So, in short, you won't be "harvesting" much ammo. If you DO get a fresh kill, guess what? you'll have his weapon also, and it won't matter if the ammo is the same as what your primary weapon uses or not. Ammo that is commonly found is also irrelevant. Stock up your own stash of it. After SHTF, you won't be able to walk into a gun shop or wally world and buy it. What wasn't bought or looted right away, will most likely have been confiscated to disarm the populace for easier control.
Basically, you "run what you brung", think accordingly.
dude , relax! your as 'well armed' as anybody! in your own mind![that's the kicker!confidence x tactics] and if you ever venture to 'T' town maybe the tribe of brass-hammer[wayne] could help you in your 'quest' for a combat rifle!
[ i really prefer the shot-gun my-self,[[ for urburn fights]] but have left NO stone unturned]
just get some more laps around the track!
:wavey:[i re-read your post, i missed it at first, the ballistics/trajectory is a moot point when a persons chest/head is vaporized by a optically sighted deer rifle at 500 yards or more....sorry!
There is no such "acceptance" in the United States military for ammunition Tard. The acceptance is for weapon type. 2 MOA is the cut off for any service rifle Tard. That is a bit tighter than you 3" groups.
Ramdom samples of production Lake City M118 Special Ball are tested for accuracy and velocity, extreme spread ect. during production on test fictures made from 1903 Springfield actions with Hart barrels.
When the development of the Lake City M118LR (175 grain Sierra Match King) started they bulit some new fictures that were more like a M40. They probually had 26" barrels though since all the early data they provided didn't quite pan out in the field. They wouldn't say though, the Lake City bunch is tight lipped.
It took quite awhile to figure out what powder they were using so equivilent loads could be "home brewwed". It's a balance buliding decent ammo in quanity. Metering a consistent powder load is probualy the biggest challenge. Traditionally they used a 4895 equivilent, it is stable under a wide variety of temps (it was the first powder to be engineered for that trait) but it is long grained and doesn't meter all that great.
Unless things have changed real recently they are still using RE-15 in the M118LR it has a short, easy to meter size and is temp tolerent like 4895 and 4064. Varget was used for awhile in the M118L, very temp insensitive and smaller than 4895, but bigger than RE-15.

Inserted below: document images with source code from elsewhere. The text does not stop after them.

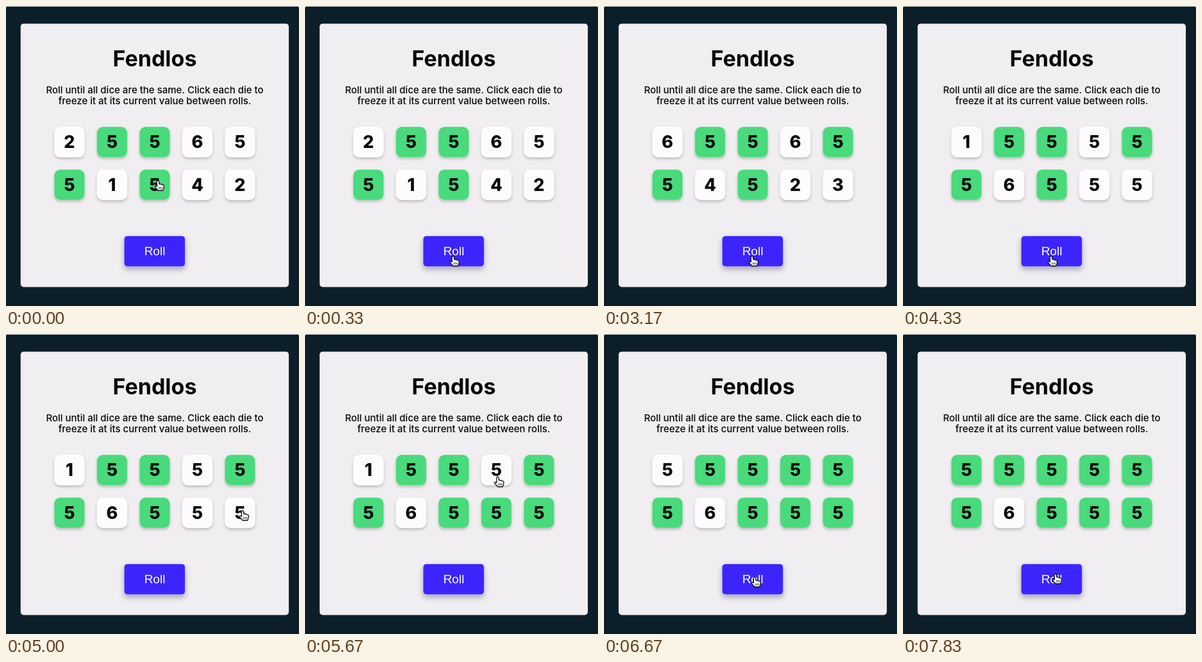
An HTML page with a canvas that plays this animation: 457x467 px, repeating every 8 s.

```html
<!DOCTYPE html>
<html lang="en">
<head>
<meta charset="utf-8">
<title>Dice game</title>
<style>
  html, body { margin: 0; width: 100%; height: 100%; overflow: hidden; background: #0d1e2b; }
  canvas { display: block; width: 457px; height: 467px; }
</style>
</head>
<body>
<canvas id="stage"></canvas>
<script>
const WIDTH = 457, HEIGHT = 467, CENTER = 232;
const LOOP = 8000, STEPS_PER_SECOND = 6;
const DIE = 47.5, PITCH = 66.5, LEFT = 75.2, TOP = 188;
const ROLL = -1;
const INK = '#060608';

const canvas = document.getElementById('stage');
const ctx = canvas.getContext('2d');
const ratio = window.devicePixelRatio || 1;
canvas.width = WIDTH * ratio;
canvas.height = HEIGHT * ratio;
ctx.scale(ratio, ratio);

const button = { x: 184.3, y: 358, w: 95, h: 47.5 };
const heldAtStart = [1, 2, 5, 7];

// Faces showing from each step on.
const rolls = [
  { step: 0, faces: '2556551542' },
  { step: 19, faces: '6556554523' },
  { step: 26, faces: '1555556555' },
  { step: 40, faces: '5555556555' }
];

// The pointer rests on a target from arrive to leave; leaving a die holds it.
const visits = [
  { arrive: 0, leave: 1, target: 7, dx: 5, dy: -7 },
  { arrive: 2, leave: 13, target: ROLL, dx: -1, dy: 7 },
  { arrive: 14, leave: 15, target: 4, dx: -8, dy: 1 },
  { arrive: 18, leave: 27, target: ROLL, dx: -1, dy: 7 },
  { arrive: 30, leave: 31, target: 9, dx: 4, dy: -4 },
  { arrive: 32, leave: 34, target: 8, dx: 4, dy: -4 },
  { arrive: 34, leave: 35, target: 3, dx: 2, dy: 10 },
  { arrive: 38, leave: 42, target: ROLL, dx: 3, dy: -4 },
  { arrive: 44, leave: 45, target: 0, dx: 3, dy: 1 },
  { arrive: 47, leave: 48, target: ROLL, dx: 6, dy: -9 }
];

const hand = new Path2D(
  'M-1.7 2Q0-1 1.7 2L2.1 6Q3.6 4.8 4.6 6.5Q6.2 5.5 7.1 7.3Q9.4 6.7 9.6 9' +
  'L9.1 12.4L7.8 16H.2L-4.9 10.2Q-4.7 7.6-1.4 9.7Z');
const fingers = new Path2D('M1.8 10.5v3.5m2.3-3.5v3.5m2.3-3.5v3.5');

const ease = p => p * p * (3 - 2 * p);
const mix = (a, b, p) => a + (b - a) * p;

const dieBox = i => ({
  x: LEFT + i % 5 * PITCH,
  y: TOP + Math.floor(i / 5) * PITCH,
  w: DIE,
  h: DIE
});

function restPoint({ target, dx, dy }) {
  const { x, y, w, h } = target === ROLL ? button : dieBox(target);
  return { x: x + w / 2 + dx, y: y + h / 2 + dy };
}

function pointerAt(step) {
  const index = visits.findLastIndex(visit => visit.arrive <= step);
  const visit = visits[index], next = visits[index + 1];
  const from = restPoint(visit);
  if (step <= visit.leave || !next) return from;
  const to = restPoint(next);
  const p = ease((step - visit.leave) / (next.arrive - visit.leave));
  return { x: mix(from.x, to.x, p), y: mix(from.y, to.y, p) };
}

const isHeld = (die, step) => heldAtStart.includes(die) ||
  visits.some(visit => visit.target === die && visit.leave <= step);

function fillBox({ x, y, w, h }, radius, color) {
  ctx.fillStyle = color;
  ctx.beginPath();
  ctx.roundRect(x, y, w, h, radius);
  ctx.fill();
}

// A box with a drop shadow and a soft light rim.
function raisedBox(box, radius, color, shadow) {
  ctx.save();
  ctx.shadowColor = shadow.color;
  ctx.shadowBlur = shadow.blur * ratio;
  ctx.shadowOffsetY = shadow.y * ratio;
  fillBox(box, radius, color);
  ctx.restore();
  ctx.strokeStyle = 'rgba(255,255,255,.28)';
  ctx.lineWidth = 1;
  ctx.stroke();
}

function label(text, x, baseline, font, color = INK) {
  ctx.font = font;
  ctx.fillStyle = color;
  ctx.fillText(text, x, baseline);
}

function drawPanel() {
  fillBox({ x: 0, y: 0, w: WIDTH, h: HEIGHT }, 0, '#d5d9dc');
  fillBox({ x: 0, y: 1, w: WIDTH, h: HEIGHT + 8 }, 2, '#0d1e2b');
  fillBox({ x: 22.8, y: 27.4, w: 418.3, h: 410.1 }, 4.8, '#f0eef0');
  label('Fendlos', CENTER, 94, '700 34px Inter, sans-serif');
  const body = '500 15px Inter, sans-serif';
  label('Roll until all dice are the same. Click each die to', CENTER, 136, body);
  label('freeze it at its current value between rolls.', CENTER, 153, body);
}

function drawDie(index, face, held) {
  const box = dieBox(index);
  raisedBox(box, 9.5, held ? '#48da7b' : '#fdfcfd',
    { color: 'rgba(0,0,0,.22)', blur: 4, y: 2.5 });
  label(face, box.x + DIE / 2, box.y + 33, '800 27px Inter, sans-serif');
}

function drawButton() {
  raisedBox(button, 5, '#3c25fc', { color: 'rgba(20,25,60,.34)', blur: 9, y: 4.5 });
  label('Roll', CENTER, 388.3, '400 19px "Liberation Sans", Arial, sans-serif', '#fff');
}

function drawPointer({ x, y }) {
  ctx.save();
  ctx.translate(x, y);
  ctx.lineJoin = 'round';
  ctx.fillStyle = '#fff';
  ctx.strokeStyle = '#111';
  ctx.lineWidth = 1.3;
  ctx.fill(hand);
  ctx.stroke(hand);
  ctx.lineWidth = 0.9;
  ctx.stroke(fingers);
  ctx.restore();
}

function draw(elapsed) {
  // The small lead keeps step changes from landing late through rounding.
  const step = Math.floor((elapsed % LOOP + 4) * STEPS_PER_SECOND / 1000);
  const { faces } = rolls.findLast(roll => roll.step <= step);
  ctx.textAlign = 'center';
  drawPanel();
  [...faces].forEach((face, i) => drawDie(i, face, isHeld(i, step)));
  drawButton();
  drawPointer(pointerAt(step));
}

const start = performance.now();
function tick() {
  draw(performance.now() - start);
  requestAnimationFrame(tick);
}
tick();
</script>
</body>
</html>
```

The end user units don't test ammo when it comes to service rifles. You can bet that individual lots are tested for accuracy in the units using the Special Ball. They get shot over privately bought chono's and the good lots get squirred away and the average gets shot up during MOUT training.
So the short answer is that end users don't test service rifle ammo for an accuracy standard but the manufacturer does for military acceptance standards.
I've shot USGI, British, South African and Australian military ball ammo back when it was plentiful and relatively cheap.
That was out of both the National Match M1A I used to own and several of my .308 Varmint Rifles.
None of them shot it over 2 MOA and the British Radway Green machine gun ammo was grouping under an inch out of my MCSR Bolt Action. That was built on a Czech/BRNO action using a surplus Parker Hale target rifle barrel set into a American made laminated wood stock.
So MCSR stood for Multi Cultural Sniper Rifle 😁 Another one I wish I never sold.